Super Bowl proposition wagering has become huge business. As difficult as it is to believe, there were literally billions of dollars bet on each Super Bowl on such things as the coin toss, the halftime performer’s set list, and how long it takes to sing the national anthem.
Whereas the Super Bowl is the pinnacle of proposition betting, it has not always been that way. In fact, sports proposition betting probably originated in baseball back in the 1870s. Baseball betting was popular in those days, as the owners were known to be bettors who bet on their teams. That carried over to the spectators, as well, who could often meet in the bleachers directly under the “No Gambling” sign and could wager on the outcome of the game, as well if the next batter could reach base, balls and strikes, so on.
Sonny Reizner, the man most often given credit to starting the proposition wagering craze in Las Vegas, readily admitted his betting career began in the bleachers of Fenway Park in the 1930s.
In 1960, a man named David Threlfall came to William Hill and wagered 10 British Sterling pounds that a man could set foot on the moon before Jan. 1, 1970. Hill offered 1,000-to-1 odds that such an event would happen, and when Apollo 11 set foot on the moon in July of 1969, Threlfall was 10,000 pounds richer. Unluckily, Threlfall died when he crashed the sports car he purchased with his winnings.
In 1979, Jackie Vaughan, the owner of the El Cortez Hotel in Las Vegas, drew attention when he posted odds on where Skylab could land when it crashed. Vaughan offered different odds on various locations, including 10,000-to-1 odds that it would land on the El Cortez. Those who bet Skylab would land on Australia were awarded at 30-to-1 odds.
But maybe the most famous proposition bet of all time happened in 1980, when Reizner offered odds on the most essential question of the year, “Who shot J.R.?”
Reizner knew he was in danger with the Nevada Gaming Control Board by providing such a wager, and tried to pass it off as a sports bet by including Dallas Cowboys coach Tom Landry as a suspect, but the GCB was not buying it and he was ordered to refund all bets.
The Gaming Control Board pretty much drew the line afterward, saying only sports related bets would be allowed, as Johnny Quinn, sportsbook manager at the Union Plaza found out when he posted odds on whose body would be seen in the grave of Lee Harvey Oswald. Odds could be seen on whether the grave would contain Oswald, Jack Ruby, a Soviet agent, or nobody. The wager was quickly shut down.
Some other famous tales of proposition bets float around, like the story of William Hill providing a Glaskow postman odds of 20 million-to-1 if Elvis crashed a UFO on top of the Loch Ness Monster.
People can also see some degree of convenience in proposition bets. When astronomers stated there was a 1-in-909,000 possibility that the world would end in 2014 because of being hit by an asteroid, William Hill oddsmakers said those odds were about as possible as Elvis reappearing and marrying Madonna or the Loch Ness Monster being seen on the first manned Mars expedition.

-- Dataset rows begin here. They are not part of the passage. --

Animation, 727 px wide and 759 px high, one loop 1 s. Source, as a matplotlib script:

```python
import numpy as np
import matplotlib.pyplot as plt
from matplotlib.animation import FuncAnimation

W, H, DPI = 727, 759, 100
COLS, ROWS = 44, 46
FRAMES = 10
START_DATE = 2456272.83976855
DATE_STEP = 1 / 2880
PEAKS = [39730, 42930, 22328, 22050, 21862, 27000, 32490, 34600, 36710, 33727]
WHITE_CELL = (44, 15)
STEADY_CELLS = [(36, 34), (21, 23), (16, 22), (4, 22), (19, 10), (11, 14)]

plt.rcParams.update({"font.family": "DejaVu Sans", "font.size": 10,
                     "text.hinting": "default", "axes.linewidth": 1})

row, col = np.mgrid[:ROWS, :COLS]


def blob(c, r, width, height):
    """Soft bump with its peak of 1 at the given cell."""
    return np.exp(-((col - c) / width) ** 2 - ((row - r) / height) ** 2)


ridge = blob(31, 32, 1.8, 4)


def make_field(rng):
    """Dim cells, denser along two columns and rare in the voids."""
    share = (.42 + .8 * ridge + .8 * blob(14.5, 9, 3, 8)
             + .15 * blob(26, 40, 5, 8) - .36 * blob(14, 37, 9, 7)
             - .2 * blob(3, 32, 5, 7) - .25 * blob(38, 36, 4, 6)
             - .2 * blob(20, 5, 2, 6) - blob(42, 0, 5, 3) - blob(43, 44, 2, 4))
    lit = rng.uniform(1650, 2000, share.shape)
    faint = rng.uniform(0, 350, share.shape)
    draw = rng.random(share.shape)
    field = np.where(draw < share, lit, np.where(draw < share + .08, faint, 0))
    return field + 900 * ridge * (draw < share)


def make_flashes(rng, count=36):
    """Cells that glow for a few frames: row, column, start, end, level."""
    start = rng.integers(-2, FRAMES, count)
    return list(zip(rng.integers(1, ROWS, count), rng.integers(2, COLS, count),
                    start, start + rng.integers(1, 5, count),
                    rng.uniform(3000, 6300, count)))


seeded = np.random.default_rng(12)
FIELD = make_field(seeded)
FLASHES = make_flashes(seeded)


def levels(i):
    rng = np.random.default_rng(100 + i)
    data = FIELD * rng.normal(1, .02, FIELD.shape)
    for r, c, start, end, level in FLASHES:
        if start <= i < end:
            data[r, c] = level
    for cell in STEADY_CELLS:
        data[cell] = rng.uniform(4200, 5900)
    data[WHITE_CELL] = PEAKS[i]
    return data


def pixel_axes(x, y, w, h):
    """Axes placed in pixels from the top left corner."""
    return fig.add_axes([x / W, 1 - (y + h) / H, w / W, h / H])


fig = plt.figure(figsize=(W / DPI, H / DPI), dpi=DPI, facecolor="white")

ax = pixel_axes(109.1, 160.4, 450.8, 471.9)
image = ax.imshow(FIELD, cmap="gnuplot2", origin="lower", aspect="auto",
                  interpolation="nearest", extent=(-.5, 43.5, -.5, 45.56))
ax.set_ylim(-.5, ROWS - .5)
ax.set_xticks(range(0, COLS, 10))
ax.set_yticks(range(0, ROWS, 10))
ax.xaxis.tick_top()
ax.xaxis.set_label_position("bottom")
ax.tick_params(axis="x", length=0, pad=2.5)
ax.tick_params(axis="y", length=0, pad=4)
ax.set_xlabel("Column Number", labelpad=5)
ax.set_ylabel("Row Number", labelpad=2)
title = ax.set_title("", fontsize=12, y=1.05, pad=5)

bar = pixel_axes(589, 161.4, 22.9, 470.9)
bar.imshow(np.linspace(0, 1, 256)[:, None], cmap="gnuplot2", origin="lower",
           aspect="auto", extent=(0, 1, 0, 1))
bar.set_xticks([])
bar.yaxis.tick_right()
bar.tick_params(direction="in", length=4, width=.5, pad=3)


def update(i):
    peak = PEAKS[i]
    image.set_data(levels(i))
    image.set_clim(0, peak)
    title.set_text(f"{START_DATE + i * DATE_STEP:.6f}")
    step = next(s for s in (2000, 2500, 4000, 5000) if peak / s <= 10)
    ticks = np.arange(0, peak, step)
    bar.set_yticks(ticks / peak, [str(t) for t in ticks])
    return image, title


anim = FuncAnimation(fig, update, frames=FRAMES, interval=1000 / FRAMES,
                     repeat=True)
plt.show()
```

Super Bowl Prop Madness Begins
The 1985 Chicago Bears caught the attention of the nation, as a dominating defense, an outspoken quarterback, and a soft spoken Hall of Fame running back began the season with 12 straight victories before losing its first game of the season.
As the wins began to mount, so did the attention on another player, a big defensive lineman by the name of William Perry, better known to football fans as “The Refrigerator.”
Perry was used in the Bears’ backfield on occasion, mainly as a blocking back, but did see the ball on occasion and scored three touchdowns during the regular season.
After the Bears advanced to the Super Bowl, sportsbooks set odds of 20-to-1 that Perry could score a touchdown and a flood of money came in on Perry scoring, although Bears coach Mike Ditka said he would not use Perry in the backfield. Perry did indeed score and sportsbooks lost a fortune on that proposition, however, the Super Bowl proposition boom was born.
Now, gamblers have hundreds of various Super Bowl propositions to select. While sportsbooks in Nevada are restricted to offering sports wagers only, offshore sportsbooks are under no such limits and there were wagers offered regarding the number of songs Bruce Springsteen could perform at halftime of Super Bowl XVIII, if Springsteen or if any members of the E Street Band would have a “wardrobe malfunction,” and countless others.
Jay Kornegay, sportsbook manager of the Las Vegas Hilton, says that more than half of his bets on the game are in the form of proposition wagers. Whereas that figure is definitely higher than the average sportsbook, if just 10-percent of the money bet on the game is done through proposition wagering, we are talking about $1 billion to $1.2 billion being bet on props. However you look at it, that is not chump change.
Even if you do not like the point spread or the total on this year’s big game, it is a safe bet that you can find at least one proposition to place a wager on.